• _What this task involves_: Within the records, find every line that includes the word "question" and copy it.
*** Supplied information ***
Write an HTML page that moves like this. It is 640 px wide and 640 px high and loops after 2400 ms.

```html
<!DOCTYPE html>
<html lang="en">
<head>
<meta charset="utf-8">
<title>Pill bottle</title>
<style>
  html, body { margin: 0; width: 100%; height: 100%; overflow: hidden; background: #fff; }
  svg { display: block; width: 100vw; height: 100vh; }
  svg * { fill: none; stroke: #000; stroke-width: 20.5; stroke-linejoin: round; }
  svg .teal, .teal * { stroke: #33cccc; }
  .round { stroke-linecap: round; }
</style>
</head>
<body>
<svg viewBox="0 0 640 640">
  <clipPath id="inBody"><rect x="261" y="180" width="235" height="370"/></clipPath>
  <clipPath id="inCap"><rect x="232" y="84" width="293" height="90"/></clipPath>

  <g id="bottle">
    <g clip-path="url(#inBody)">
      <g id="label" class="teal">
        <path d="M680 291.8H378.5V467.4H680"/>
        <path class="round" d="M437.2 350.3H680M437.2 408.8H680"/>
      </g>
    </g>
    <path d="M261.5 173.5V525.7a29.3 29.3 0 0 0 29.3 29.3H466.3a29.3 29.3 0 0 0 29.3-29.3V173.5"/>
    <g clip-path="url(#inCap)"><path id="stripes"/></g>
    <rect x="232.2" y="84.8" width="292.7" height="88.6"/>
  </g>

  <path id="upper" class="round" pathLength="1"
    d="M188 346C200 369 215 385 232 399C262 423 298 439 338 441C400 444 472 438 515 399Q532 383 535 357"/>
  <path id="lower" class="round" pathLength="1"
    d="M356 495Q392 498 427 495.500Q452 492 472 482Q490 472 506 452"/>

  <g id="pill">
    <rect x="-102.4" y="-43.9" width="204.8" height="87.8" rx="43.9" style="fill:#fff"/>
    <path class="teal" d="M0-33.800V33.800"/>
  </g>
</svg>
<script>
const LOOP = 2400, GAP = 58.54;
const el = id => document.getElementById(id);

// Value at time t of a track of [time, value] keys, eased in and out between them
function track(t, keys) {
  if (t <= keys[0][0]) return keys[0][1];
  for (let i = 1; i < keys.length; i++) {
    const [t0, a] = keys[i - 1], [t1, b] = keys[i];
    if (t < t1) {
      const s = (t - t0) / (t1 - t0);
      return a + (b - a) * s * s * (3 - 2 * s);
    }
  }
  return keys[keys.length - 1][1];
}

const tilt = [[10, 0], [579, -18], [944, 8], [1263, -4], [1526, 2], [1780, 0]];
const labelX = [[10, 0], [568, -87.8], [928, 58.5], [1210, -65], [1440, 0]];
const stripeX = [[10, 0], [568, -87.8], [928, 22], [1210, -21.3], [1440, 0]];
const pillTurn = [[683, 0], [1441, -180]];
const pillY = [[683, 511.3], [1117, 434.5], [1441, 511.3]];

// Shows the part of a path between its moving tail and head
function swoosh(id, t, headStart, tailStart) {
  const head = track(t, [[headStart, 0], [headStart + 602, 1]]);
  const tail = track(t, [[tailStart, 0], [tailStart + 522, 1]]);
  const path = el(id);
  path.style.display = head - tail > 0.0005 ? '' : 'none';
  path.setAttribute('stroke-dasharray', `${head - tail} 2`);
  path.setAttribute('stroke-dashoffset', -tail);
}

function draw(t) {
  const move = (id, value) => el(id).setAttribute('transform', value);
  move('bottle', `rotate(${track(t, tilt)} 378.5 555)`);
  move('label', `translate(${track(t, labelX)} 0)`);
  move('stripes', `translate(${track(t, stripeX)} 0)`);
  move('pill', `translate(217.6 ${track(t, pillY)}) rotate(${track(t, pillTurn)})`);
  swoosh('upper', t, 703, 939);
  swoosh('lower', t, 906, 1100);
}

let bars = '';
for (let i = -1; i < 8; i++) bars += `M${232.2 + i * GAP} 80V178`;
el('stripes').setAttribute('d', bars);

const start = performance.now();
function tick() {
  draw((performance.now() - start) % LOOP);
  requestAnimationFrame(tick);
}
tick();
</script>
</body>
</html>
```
*** End of Supplied information ***
*** Supplied information ***
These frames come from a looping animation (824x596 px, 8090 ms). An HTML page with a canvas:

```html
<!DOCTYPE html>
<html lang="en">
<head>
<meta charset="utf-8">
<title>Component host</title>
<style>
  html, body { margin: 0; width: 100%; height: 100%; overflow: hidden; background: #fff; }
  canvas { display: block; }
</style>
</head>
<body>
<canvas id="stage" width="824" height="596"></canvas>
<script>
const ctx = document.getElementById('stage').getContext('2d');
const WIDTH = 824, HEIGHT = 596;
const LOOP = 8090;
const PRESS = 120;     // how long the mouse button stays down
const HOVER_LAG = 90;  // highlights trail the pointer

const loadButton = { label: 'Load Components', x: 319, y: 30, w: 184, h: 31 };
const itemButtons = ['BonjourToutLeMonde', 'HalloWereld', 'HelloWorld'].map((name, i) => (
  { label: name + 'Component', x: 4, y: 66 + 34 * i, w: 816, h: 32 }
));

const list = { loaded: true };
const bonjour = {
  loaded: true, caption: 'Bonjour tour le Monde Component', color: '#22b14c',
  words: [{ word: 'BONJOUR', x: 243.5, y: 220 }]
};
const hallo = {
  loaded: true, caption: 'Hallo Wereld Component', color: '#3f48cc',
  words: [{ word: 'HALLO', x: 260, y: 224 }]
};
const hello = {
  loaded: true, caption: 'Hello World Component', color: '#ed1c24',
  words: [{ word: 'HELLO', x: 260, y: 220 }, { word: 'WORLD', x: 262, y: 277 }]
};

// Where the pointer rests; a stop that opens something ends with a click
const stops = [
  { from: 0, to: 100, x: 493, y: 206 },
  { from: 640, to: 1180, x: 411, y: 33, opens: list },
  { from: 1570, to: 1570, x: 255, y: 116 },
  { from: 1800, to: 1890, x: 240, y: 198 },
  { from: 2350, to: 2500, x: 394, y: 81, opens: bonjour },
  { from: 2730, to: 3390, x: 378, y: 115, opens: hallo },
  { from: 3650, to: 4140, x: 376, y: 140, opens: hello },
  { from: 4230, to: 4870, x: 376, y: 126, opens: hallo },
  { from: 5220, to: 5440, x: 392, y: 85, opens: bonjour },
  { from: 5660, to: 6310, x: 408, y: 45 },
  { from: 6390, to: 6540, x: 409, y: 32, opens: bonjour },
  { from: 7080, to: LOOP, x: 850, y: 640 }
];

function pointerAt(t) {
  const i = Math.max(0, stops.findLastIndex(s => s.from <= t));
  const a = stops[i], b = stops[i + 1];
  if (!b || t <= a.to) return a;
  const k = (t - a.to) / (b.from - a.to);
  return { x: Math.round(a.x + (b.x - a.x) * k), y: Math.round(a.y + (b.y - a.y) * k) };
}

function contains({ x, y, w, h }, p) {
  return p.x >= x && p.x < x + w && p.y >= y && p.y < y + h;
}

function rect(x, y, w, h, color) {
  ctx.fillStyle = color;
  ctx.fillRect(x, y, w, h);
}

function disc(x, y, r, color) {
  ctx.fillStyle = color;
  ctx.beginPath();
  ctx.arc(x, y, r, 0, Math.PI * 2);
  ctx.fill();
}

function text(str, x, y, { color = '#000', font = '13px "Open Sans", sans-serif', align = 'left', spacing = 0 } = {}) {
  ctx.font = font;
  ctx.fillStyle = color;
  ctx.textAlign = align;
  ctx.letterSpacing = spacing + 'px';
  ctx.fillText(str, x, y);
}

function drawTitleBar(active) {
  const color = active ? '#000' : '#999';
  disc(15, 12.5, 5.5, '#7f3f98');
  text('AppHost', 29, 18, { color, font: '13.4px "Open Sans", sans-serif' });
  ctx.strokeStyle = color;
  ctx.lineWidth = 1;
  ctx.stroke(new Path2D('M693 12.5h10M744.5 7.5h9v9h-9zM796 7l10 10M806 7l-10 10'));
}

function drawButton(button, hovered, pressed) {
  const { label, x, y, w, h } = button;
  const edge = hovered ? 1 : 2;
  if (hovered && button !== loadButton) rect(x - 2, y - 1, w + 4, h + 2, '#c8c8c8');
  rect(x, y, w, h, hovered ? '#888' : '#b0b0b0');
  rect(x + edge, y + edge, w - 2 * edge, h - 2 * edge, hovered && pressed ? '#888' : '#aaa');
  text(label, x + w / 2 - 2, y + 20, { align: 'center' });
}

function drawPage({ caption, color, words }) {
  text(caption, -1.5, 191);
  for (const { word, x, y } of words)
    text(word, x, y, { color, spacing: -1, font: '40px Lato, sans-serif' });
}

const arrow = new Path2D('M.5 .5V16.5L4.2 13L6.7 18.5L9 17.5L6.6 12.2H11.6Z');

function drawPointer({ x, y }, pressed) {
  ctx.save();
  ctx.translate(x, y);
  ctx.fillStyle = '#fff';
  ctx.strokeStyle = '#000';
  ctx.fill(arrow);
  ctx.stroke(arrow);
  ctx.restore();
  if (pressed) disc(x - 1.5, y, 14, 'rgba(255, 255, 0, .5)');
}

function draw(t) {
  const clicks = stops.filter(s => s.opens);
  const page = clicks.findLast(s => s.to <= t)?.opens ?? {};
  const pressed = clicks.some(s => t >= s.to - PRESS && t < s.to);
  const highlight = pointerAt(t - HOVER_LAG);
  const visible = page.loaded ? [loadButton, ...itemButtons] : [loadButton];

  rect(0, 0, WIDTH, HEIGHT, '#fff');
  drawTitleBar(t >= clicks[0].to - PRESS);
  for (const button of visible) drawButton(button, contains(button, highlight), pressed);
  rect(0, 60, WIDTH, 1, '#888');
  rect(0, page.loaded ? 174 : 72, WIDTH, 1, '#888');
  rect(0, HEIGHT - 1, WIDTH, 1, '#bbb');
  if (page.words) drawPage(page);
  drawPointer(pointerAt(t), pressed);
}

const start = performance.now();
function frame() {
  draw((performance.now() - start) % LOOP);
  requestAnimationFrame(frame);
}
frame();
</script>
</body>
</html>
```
*** End of Supplied information ***
*** Supplied information ***
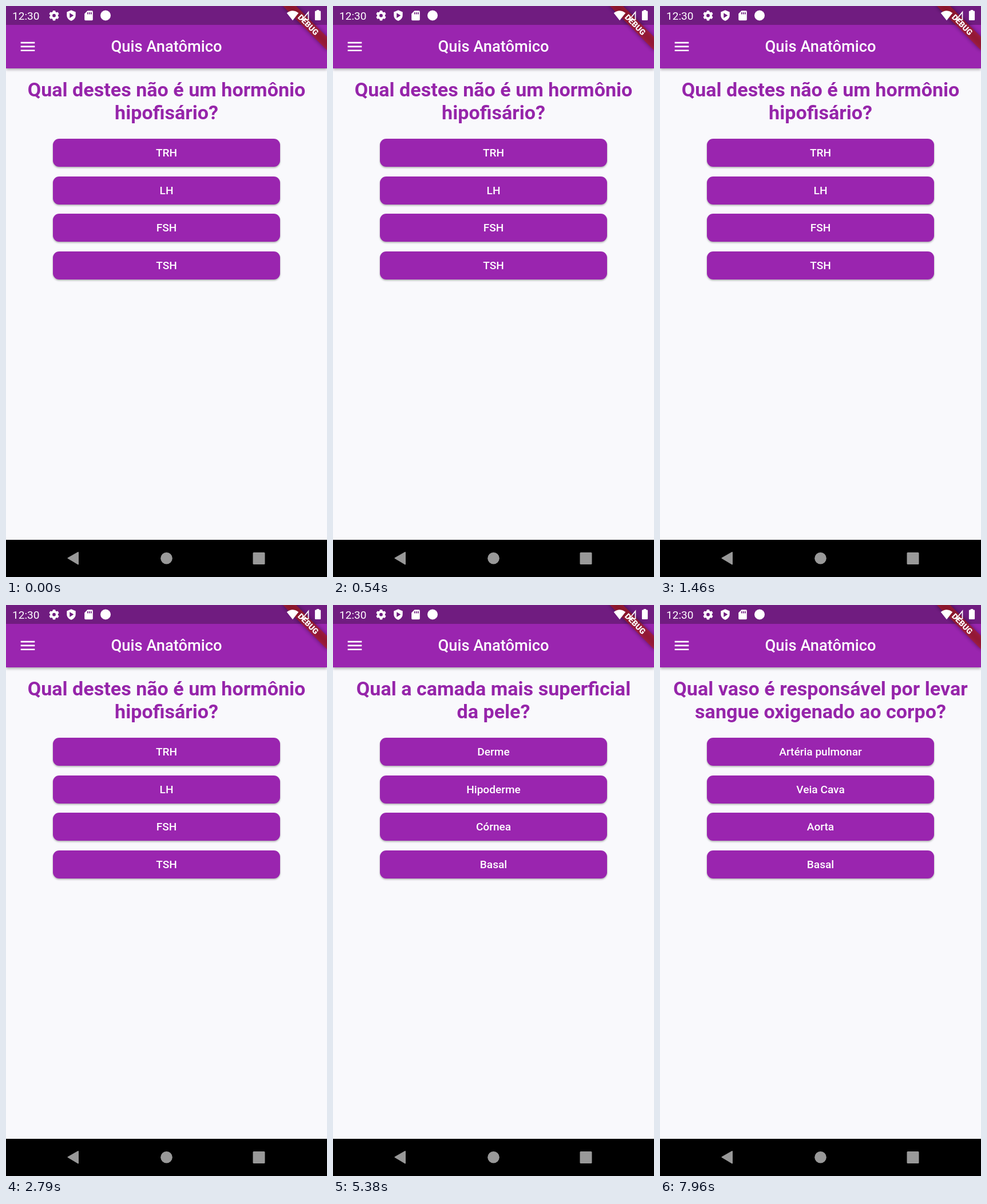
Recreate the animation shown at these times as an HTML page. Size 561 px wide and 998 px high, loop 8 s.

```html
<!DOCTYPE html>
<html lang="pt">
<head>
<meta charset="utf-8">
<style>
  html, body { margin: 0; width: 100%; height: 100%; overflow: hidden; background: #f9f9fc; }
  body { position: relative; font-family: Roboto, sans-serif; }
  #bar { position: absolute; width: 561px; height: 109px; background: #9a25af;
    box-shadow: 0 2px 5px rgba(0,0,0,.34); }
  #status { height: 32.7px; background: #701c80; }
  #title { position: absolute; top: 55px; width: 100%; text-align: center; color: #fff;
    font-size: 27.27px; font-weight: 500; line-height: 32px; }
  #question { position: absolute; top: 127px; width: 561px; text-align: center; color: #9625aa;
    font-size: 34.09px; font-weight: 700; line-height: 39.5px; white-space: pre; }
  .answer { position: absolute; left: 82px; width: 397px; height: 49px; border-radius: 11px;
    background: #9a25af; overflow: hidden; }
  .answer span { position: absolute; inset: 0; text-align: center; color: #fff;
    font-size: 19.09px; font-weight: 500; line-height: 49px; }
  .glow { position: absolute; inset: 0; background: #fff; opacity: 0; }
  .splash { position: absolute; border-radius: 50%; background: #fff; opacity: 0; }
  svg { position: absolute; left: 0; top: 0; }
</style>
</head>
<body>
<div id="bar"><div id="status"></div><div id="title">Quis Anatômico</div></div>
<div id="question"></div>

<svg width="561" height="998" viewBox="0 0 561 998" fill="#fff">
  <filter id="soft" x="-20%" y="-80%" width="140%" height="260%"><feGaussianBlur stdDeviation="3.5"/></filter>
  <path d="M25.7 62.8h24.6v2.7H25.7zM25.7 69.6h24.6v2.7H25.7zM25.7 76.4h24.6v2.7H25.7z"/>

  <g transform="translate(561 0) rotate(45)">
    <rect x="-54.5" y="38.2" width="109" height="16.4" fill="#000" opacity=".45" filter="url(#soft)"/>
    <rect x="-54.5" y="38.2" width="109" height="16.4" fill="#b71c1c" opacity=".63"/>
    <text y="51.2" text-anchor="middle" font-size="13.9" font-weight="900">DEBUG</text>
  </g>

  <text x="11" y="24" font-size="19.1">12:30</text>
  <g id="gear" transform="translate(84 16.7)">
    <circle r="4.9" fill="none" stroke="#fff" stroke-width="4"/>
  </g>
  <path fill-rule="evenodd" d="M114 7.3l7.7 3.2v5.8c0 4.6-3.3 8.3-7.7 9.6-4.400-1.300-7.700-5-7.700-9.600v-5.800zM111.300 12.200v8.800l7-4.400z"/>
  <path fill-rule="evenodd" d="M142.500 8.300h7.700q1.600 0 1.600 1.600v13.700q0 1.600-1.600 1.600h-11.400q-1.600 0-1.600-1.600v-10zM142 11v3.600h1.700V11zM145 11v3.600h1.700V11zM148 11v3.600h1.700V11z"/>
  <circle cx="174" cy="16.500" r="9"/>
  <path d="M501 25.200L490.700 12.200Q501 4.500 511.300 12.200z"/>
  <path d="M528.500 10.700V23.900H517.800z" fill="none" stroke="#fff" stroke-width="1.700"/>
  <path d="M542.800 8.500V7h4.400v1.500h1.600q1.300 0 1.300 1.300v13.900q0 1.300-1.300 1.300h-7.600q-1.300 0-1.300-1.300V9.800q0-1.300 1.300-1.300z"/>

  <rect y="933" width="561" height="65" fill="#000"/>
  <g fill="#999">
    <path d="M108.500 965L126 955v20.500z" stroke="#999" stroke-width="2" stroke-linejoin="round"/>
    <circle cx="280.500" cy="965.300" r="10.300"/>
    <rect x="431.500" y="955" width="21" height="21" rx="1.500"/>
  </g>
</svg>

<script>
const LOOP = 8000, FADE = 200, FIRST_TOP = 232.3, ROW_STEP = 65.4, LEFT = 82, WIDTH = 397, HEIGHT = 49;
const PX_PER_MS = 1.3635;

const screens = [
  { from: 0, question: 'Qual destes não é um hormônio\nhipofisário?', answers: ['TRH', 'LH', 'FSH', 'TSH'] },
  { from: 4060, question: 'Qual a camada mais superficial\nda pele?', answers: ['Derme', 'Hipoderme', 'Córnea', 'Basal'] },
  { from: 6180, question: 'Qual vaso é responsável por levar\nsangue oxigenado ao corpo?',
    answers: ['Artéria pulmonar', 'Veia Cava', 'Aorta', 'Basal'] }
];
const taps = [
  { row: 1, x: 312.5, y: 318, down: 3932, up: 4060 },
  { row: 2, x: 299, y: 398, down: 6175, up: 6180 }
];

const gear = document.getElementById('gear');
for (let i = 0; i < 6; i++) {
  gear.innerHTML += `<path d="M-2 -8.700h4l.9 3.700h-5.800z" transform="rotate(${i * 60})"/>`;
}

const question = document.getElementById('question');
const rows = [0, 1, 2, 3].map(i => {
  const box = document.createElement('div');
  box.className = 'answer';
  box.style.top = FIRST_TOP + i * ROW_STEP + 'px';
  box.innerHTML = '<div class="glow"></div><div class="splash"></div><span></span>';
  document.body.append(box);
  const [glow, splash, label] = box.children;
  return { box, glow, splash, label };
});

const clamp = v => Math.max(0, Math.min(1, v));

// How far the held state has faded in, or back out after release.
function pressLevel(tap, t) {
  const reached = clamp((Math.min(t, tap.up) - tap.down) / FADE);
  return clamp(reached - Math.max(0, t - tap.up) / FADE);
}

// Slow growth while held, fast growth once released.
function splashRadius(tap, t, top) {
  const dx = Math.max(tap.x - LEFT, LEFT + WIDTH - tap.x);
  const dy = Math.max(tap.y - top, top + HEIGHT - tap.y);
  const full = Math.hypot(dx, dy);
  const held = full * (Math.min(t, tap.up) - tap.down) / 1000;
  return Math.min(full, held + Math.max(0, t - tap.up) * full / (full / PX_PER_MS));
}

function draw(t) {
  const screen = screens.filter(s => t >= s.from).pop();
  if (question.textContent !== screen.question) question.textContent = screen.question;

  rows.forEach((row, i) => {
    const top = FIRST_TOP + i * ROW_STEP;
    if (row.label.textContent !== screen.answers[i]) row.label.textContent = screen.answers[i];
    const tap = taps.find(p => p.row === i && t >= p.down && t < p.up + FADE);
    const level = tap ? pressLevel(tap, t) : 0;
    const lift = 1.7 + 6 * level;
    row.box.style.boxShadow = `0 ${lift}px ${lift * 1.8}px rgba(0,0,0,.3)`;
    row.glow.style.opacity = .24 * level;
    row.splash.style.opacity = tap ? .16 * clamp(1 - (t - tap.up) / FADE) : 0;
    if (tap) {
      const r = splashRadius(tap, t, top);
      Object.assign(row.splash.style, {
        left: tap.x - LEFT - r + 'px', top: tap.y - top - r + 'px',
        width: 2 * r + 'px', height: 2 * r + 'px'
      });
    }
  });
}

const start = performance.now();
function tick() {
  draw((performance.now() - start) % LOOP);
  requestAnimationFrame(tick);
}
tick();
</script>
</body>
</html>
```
*** End of Supplied information ***
• _Response below_:
  #question { position: absolute; top: 127px; width: 561px; text-align: center; color: #9625aa;
<div id="question"></div>
  { from: 0, question: 'Qual destes não é um hormônio\nhipofisário?', answers: ['TRH', 'LH', 'FSH', 'TSH'] },
  { from: 4060, question: 'Qual a camada mais superficial\nda pele?', answers: ['Derme', 'Hipoderme', 'Córnea', 'Basal'] },
  { from: 6180, question: 'Qual vaso é responsável por levar\nsangue oxigenado ao corpo?',
const question = document.getElementById('question');
  if (question.textContent !== screen.question) question.textContent = screen.question;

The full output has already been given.